Content starts
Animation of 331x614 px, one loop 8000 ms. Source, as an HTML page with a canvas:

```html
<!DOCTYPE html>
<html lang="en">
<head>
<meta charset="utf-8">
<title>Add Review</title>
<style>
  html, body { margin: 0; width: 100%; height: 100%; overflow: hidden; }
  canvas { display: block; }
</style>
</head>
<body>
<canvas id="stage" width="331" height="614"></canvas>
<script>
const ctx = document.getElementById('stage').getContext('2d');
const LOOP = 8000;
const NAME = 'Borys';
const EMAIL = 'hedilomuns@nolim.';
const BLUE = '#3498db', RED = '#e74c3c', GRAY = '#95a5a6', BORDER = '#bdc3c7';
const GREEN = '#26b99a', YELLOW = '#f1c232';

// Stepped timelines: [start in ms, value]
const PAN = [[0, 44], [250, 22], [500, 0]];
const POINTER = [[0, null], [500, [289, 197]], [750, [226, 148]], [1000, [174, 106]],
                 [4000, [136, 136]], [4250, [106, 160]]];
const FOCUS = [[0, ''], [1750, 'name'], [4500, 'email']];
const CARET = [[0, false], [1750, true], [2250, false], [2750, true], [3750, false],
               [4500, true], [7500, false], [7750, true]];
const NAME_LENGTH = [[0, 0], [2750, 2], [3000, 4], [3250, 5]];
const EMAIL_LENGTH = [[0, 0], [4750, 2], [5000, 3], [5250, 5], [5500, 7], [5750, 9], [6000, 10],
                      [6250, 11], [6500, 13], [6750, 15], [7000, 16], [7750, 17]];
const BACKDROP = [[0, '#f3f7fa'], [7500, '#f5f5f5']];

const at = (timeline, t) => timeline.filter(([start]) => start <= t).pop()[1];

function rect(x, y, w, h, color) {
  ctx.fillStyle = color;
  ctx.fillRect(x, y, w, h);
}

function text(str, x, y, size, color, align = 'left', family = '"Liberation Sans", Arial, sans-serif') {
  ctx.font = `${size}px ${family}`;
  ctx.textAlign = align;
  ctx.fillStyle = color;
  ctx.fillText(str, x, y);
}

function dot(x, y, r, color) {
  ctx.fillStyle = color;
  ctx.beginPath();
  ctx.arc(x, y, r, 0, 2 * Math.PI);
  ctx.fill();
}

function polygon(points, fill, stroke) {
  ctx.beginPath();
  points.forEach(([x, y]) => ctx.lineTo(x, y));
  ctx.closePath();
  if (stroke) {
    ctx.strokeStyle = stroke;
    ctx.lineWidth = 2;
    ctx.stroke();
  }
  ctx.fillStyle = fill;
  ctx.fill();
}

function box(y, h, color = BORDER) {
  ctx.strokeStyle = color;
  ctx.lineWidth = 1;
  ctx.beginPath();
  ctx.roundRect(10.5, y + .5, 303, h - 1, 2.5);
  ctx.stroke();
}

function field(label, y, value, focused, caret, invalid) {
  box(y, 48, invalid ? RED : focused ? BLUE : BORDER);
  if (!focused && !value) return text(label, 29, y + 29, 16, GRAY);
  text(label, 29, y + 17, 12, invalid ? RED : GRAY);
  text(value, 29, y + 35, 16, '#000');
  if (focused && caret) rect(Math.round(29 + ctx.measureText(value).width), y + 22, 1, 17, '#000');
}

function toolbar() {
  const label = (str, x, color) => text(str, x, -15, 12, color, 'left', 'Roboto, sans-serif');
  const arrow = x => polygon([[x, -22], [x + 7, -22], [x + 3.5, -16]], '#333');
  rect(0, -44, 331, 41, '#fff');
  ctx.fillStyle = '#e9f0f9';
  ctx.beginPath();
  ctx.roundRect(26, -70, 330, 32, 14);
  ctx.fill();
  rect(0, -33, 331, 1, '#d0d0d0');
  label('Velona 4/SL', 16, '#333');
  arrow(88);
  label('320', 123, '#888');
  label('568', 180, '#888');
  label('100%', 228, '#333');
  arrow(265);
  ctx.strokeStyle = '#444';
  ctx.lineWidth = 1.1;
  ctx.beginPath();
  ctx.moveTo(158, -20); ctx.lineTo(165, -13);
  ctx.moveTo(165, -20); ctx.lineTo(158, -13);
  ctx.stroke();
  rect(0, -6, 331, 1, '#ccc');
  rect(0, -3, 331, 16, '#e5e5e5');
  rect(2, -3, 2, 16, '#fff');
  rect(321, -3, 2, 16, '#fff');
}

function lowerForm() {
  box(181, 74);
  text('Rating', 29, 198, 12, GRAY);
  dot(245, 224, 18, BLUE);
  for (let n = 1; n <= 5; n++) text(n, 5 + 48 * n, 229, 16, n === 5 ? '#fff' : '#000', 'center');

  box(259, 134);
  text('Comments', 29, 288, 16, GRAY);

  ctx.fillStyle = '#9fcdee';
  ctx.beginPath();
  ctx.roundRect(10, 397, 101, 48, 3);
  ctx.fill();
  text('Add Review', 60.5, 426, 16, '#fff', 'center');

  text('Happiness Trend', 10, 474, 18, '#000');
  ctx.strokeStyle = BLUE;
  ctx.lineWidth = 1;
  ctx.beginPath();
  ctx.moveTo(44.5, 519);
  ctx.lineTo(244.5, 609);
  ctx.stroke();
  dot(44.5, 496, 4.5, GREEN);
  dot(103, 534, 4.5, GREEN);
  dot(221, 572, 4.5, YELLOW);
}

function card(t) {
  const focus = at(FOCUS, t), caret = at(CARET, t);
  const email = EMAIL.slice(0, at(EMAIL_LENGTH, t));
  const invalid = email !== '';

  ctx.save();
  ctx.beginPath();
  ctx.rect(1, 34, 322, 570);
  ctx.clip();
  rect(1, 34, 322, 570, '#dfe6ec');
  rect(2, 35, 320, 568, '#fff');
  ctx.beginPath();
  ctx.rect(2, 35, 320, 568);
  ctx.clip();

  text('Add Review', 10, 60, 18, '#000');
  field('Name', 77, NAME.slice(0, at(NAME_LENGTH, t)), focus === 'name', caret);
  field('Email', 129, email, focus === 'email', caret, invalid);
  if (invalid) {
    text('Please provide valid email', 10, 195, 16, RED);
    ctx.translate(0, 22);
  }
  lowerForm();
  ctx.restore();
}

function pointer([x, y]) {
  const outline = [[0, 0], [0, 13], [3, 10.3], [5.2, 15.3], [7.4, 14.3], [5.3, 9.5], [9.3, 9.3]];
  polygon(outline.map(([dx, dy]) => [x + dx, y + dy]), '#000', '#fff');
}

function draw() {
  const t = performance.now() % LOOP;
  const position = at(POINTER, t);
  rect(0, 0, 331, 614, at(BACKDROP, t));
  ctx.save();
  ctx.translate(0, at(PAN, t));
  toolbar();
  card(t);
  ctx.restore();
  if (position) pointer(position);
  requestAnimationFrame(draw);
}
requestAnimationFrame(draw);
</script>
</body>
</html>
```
Content ends
Would you return all of the data exactly as it stands above?

Animation of 331x614 px, one loop 8000 ms. Source, as an HTML page with a canvas:

```html
<!DOCTYPE html>
<html lang="en">
<head>
<meta charset="utf-8">
<title>Add Review</title>
<style>
  html, body { margin: 0; width: 100%; height: 100%; overflow: hidden; }
  canvas { display: block; }
</style>
</head>
<body>
<canvas id="stage" width="331" height="614"></canvas>
<script>
const ctx = document.getElementById('stage').getContext('2d');
const LOOP = 8000;
const NAME = 'Borys';
const EMAIL = 'hedilomuns@nolim.';
const BLUE = '#3498db', RED = '#e74c3c', GRAY = '#95a5a6', BORDER = '#bdc3c7';
const GREEN = '#26b99a', YELLOW = '#f1c232';

// Stepped timelines: [start in ms, value]
const PAN = [[0, 44], [250, 22], [500, 0]];
const POINTER = [[0, null], [500, [289, 197]], [750, [226, 148]], [1000, [174, 106]],
                 [4000, [136, 136]], [4250, [106, 160]]];
const FOCUS = [[0, ''], [1750, 'name'], [4500, 'email']];
const CARET = [[0, false], [1750, true], [2250, false], [2750, true], [3750, false],
               [4500, true], [7500, false], [7750, true]];
const NAME_LENGTH = [[0, 0], [2750, 2], [3000, 4], [3250, 5]];
const EMAIL_LENGTH = [[0, 0], [4750, 2], [5000, 3], [5250, 5], [5500, 7], [5750, 9], [6000, 10],
                      [6250, 11], [6500, 13], [6750, 15], [7000, 16], [7750, 17]];
const BACKDROP = [[0, '#f3f7fa'], [7500, '#f5f5f5']];

const at = (timeline, t) => timeline.filter(([start]) => start <= t).pop()[1];

function rect(x, y, w, h, color) {
  ctx.fillStyle = color;
  ctx.fillRect(x, y, w, h);
}

function text(str, x, y, size, color, align = 'left', family = '"Liberation Sans", Arial, sans-serif') {
  ctx.font = `${size}px ${family}`;
  ctx.textAlign = align;
  ctx.fillStyle = color;
  ctx.fillText(str, x, y);
}

function dot(x, y, r, color) {
  ctx.fillStyle = color;
  ctx.beginPath();
  ctx.arc(x, y, r, 0, 2 * Math.PI);
  ctx.fill();
}

function polygon(points, fill, stroke) {
  ctx.beginPath();
  points.forEach(([x, y]) => ctx.lineTo(x, y));
  ctx.closePath();
  if (stroke) {
    ctx.strokeStyle = stroke;
    ctx.lineWidth = 2;
    ctx.stroke();
  }
  ctx.fillStyle = fill;
  ctx.fill();
}

function box(y, h, color = BORDER) {
  ctx.strokeStyle = color;
  ctx.lineWidth = 1;
  ctx.beginPath();
  ctx.roundRect(10.5, y + .5, 303, h - 1, 2.5);
  ctx.stroke();
}

function field(label, y, value, focused, caret, invalid) {
  box(y, 48, invalid ? RED : focused ? BLUE : BORDER);
  if (!focused && !value) return text(label, 29, y + 29, 16, GRAY);
  text(label, 29, y + 17, 12, invalid ? RED : GRAY);
  text(value, 29, y + 35, 16, '#000');
  if (focused && caret) rect(Math.round(29 + ctx.measureText(value).width), y + 22, 1, 17, '#000');
}

function toolbar() {
  const label = (str, x, color) => text(str, x, -15, 12, color, 'left', 'Roboto, sans-serif');
  const arrow = x => polygon([[x, -22], [x + 7, -22], [x + 3.5, -16]], '#333');
  rect(0, -44, 331, 41, '#fff');
  ctx.fillStyle = '#e9f0f9';
  ctx.beginPath();
  ctx.roundRect(26, -70, 330, 32, 14);
  ctx.fill();
  rect(0, -33, 331, 1, '#d0d0d0');
  label('Velona 4/SL', 16, '#333');
  arrow(88);
  label('320', 123, '#888');
  label('568', 180, '#888');
  label('100%', 228, '#333');
  arrow(265);
  ctx.strokeStyle = '#444';
  ctx.lineWidth = 1.1;
  ctx.beginPath();
  ctx.moveTo(158, -20); ctx.lineTo(165, -13);
  ctx.moveTo(165, -20); ctx.lineTo(158, -13);
  ctx.stroke();
  rect(0, -6, 331, 1, '#ccc');
  rect(0, -3, 331, 16, '#e5e5e5');
  rect(2, -3, 2, 16, '#fff');
  rect(321, -3, 2, 16, '#fff');
}

function lowerForm() {
  box(181, 74);
  text('Rating', 29, 198, 12, GRAY);
  dot(245, 224, 18, BLUE);
  for (let n = 1; n <= 5; n++) text(n, 5 + 48 * n, 229, 16, n === 5 ? '#fff' : '#000', 'center');

  box(259, 134);
  text('Comments', 29, 288, 16, GRAY);

  ctx.fillStyle = '#9fcdee';
  ctx.beginPath();
  ctx.roundRect(10, 397, 101, 48, 3);
  ctx.fill();
  text('Add Review', 60.5, 426, 16, '#fff', 'center');

  text('Happiness Trend', 10, 474, 18, '#000');
  ctx.strokeStyle = BLUE;
  ctx.lineWidth = 1;
  ctx.beginPath();
  ctx.moveTo(44.5, 519);
  ctx.lineTo(244.5, 609);
  ctx.stroke();
  dot(44.5, 496, 4.5, GREEN);
  dot(103, 534, 4.5, GREEN);
  dot(221, 572, 4.5, YELLOW);
}

function card(t) {
  const focus = at(FOCUS, t), caret = at(CARET, t);
  const email = EMAIL.slice(0, at(EMAIL_LENGTH, t));
  const invalid = email !== '';

  ctx.save();
  ctx.beginPath();
  ctx.rect(1, 34, 322, 570);
  ctx.clip();
  rect(1, 34, 322, 570, '#dfe6ec');
  rect(2, 35, 320, 568, '#fff');
  ctx.beginPath();
  ctx.rect(2, 35, 320, 568);
  ctx.clip();

  text('Add Review', 10, 60, 18, '#000');
  field('Name', 77, NAME.slice(0, at(NAME_LENGTH, t)), focus === 'name', caret);
  field('Email', 129, email, focus === 'email', caret, invalid);
  if (invalid) {
    text('Please provide valid email', 10, 195, 16, RED);
    ctx.translate(0, 22);
  }
  lowerForm();
  ctx.restore();
}

function pointer([x, y]) {
  const outline = [[0, 0], [0, 13], [3, 10.3], [5.2, 15.3], [7.4, 14.3], [5.3, 9.5], [9.3, 9.3]];
  polygon(outline.map(([dx, dy]) => [x + dx, y + dy]), '#000', '#fff');
}

function draw() {
  const t = performance.now() % LOOP;
  const position = at(POINTER, t);
  rect(0, 0, 331, 614, at(BACKDROP, t));
  ctx.save();
  ctx.translate(0, at(PAN, t));
  toolbar();
  card(t);
  ctx.restore();
  if (position) pointer(position);
  requestAnimationFrame(draw);
}
requestAnimationFrame(draw);
</script>
</body>
</html>
```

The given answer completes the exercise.